PROBLEM
Could you return the lines below exactly, from the first line up to and including the line that holds "--dash: #77767c;"?

DATASET ENTRIES
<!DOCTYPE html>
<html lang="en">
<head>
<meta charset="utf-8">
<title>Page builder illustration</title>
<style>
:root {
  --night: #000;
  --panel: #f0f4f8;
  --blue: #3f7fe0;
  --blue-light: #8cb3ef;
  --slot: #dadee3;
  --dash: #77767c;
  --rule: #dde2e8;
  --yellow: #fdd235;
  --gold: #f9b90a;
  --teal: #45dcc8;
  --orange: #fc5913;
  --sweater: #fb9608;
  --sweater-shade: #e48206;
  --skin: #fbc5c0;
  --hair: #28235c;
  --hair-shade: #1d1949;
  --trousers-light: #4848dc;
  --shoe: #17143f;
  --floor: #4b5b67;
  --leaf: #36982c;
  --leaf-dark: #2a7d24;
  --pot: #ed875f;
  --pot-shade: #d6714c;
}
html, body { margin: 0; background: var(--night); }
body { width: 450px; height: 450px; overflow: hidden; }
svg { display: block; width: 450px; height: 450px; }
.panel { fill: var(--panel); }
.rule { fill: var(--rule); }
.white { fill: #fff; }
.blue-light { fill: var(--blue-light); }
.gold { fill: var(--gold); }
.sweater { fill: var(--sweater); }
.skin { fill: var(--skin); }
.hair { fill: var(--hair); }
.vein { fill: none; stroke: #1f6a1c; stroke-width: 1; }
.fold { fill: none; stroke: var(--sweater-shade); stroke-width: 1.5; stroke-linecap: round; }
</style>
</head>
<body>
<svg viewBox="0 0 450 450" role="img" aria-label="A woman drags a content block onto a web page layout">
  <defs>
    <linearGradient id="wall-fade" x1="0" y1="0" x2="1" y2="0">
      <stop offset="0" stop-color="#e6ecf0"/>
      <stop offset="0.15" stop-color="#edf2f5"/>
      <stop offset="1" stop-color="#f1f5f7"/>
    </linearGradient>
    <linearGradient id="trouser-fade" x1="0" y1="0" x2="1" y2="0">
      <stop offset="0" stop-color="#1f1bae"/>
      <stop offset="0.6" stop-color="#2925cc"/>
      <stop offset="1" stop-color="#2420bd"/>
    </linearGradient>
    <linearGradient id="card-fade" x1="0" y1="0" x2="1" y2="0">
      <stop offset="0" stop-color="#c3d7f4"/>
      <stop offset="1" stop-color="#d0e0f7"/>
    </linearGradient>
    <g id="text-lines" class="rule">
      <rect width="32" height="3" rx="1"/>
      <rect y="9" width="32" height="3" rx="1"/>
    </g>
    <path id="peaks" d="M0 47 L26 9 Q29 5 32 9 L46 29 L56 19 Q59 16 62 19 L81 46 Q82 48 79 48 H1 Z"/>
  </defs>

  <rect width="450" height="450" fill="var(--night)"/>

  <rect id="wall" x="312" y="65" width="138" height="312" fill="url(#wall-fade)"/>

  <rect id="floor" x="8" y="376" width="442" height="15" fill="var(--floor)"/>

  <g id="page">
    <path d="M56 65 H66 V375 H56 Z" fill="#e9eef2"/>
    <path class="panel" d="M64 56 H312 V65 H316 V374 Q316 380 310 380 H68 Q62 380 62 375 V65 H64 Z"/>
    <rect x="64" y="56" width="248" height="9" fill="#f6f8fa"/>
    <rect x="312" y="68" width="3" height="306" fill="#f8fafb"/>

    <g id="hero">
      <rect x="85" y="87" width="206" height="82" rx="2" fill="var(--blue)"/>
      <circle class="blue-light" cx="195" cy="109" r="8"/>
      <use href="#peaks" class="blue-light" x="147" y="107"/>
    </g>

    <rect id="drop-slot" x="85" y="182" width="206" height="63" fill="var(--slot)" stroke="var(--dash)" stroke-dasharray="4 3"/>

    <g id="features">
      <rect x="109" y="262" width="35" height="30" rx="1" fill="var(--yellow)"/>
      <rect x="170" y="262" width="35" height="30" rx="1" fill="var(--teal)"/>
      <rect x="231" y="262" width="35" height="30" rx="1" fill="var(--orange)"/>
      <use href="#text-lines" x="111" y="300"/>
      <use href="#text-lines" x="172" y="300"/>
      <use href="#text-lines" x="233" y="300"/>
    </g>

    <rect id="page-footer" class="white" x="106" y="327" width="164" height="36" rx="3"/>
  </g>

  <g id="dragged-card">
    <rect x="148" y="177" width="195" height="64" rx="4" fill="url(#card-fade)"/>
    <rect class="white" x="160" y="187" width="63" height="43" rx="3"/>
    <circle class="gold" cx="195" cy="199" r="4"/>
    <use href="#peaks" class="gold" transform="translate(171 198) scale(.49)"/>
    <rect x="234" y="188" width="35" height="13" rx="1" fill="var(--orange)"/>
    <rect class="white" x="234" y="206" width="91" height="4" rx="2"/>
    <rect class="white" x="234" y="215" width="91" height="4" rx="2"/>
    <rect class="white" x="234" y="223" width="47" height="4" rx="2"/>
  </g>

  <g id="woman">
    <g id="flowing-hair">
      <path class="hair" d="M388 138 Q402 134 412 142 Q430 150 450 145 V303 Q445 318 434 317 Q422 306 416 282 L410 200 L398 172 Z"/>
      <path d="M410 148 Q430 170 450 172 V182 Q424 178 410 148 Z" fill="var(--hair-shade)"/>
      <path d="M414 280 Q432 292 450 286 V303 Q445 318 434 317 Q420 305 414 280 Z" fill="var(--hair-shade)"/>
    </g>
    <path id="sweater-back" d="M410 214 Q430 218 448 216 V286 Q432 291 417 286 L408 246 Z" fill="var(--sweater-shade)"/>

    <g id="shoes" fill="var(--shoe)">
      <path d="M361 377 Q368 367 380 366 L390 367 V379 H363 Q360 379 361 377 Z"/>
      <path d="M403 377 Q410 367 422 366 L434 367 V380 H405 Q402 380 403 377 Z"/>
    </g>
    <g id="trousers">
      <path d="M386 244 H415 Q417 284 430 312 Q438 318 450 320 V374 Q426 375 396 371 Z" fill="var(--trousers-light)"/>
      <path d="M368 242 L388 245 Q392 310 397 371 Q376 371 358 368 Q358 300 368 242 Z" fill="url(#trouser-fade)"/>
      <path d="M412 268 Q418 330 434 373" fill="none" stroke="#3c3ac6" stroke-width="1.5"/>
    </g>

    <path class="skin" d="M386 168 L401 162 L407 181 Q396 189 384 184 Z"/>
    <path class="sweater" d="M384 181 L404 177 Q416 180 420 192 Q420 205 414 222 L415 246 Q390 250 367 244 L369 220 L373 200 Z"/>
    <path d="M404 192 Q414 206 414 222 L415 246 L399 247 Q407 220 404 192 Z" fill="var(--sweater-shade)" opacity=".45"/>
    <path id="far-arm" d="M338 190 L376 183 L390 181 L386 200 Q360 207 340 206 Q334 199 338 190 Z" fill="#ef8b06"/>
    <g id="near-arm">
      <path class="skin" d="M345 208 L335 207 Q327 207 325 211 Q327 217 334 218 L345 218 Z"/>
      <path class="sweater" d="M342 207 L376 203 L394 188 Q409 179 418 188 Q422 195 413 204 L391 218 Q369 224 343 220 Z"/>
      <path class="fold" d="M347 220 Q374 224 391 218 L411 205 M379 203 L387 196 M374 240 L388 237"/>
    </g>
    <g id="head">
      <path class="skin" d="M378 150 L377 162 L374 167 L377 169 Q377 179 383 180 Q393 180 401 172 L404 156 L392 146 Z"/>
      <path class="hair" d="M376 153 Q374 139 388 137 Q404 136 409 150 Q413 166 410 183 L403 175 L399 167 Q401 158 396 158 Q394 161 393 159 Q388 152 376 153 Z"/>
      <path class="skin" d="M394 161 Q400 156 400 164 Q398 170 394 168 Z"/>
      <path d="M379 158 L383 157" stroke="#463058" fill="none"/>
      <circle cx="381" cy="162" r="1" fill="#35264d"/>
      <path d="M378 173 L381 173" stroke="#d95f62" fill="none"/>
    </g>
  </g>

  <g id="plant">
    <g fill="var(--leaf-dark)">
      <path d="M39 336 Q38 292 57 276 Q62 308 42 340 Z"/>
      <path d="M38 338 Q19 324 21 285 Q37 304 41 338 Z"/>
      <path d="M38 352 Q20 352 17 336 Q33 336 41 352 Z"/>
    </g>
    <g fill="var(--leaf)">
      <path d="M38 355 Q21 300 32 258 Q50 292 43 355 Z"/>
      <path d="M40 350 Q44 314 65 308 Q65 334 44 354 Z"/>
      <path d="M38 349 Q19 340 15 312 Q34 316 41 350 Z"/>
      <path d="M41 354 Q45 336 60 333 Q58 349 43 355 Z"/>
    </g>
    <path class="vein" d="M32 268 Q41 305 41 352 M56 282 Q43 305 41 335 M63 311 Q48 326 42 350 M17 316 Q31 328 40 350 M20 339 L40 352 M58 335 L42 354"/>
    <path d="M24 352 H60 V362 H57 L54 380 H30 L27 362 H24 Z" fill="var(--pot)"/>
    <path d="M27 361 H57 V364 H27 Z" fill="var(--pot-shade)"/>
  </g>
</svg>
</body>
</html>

SOLUTION BELOW
<!DOCTYPE html>
<html lang="en">
<head>
<meta charset="utf-8">
<title>Page builder illustration</title>
<style>
:root {
  --night: #000;
  --panel: #f0f4f8;
  --blue: #3f7fe0;
  --blue-light: #8cb3ef;
  --slot: #dadee3;
  --dash: #77767c;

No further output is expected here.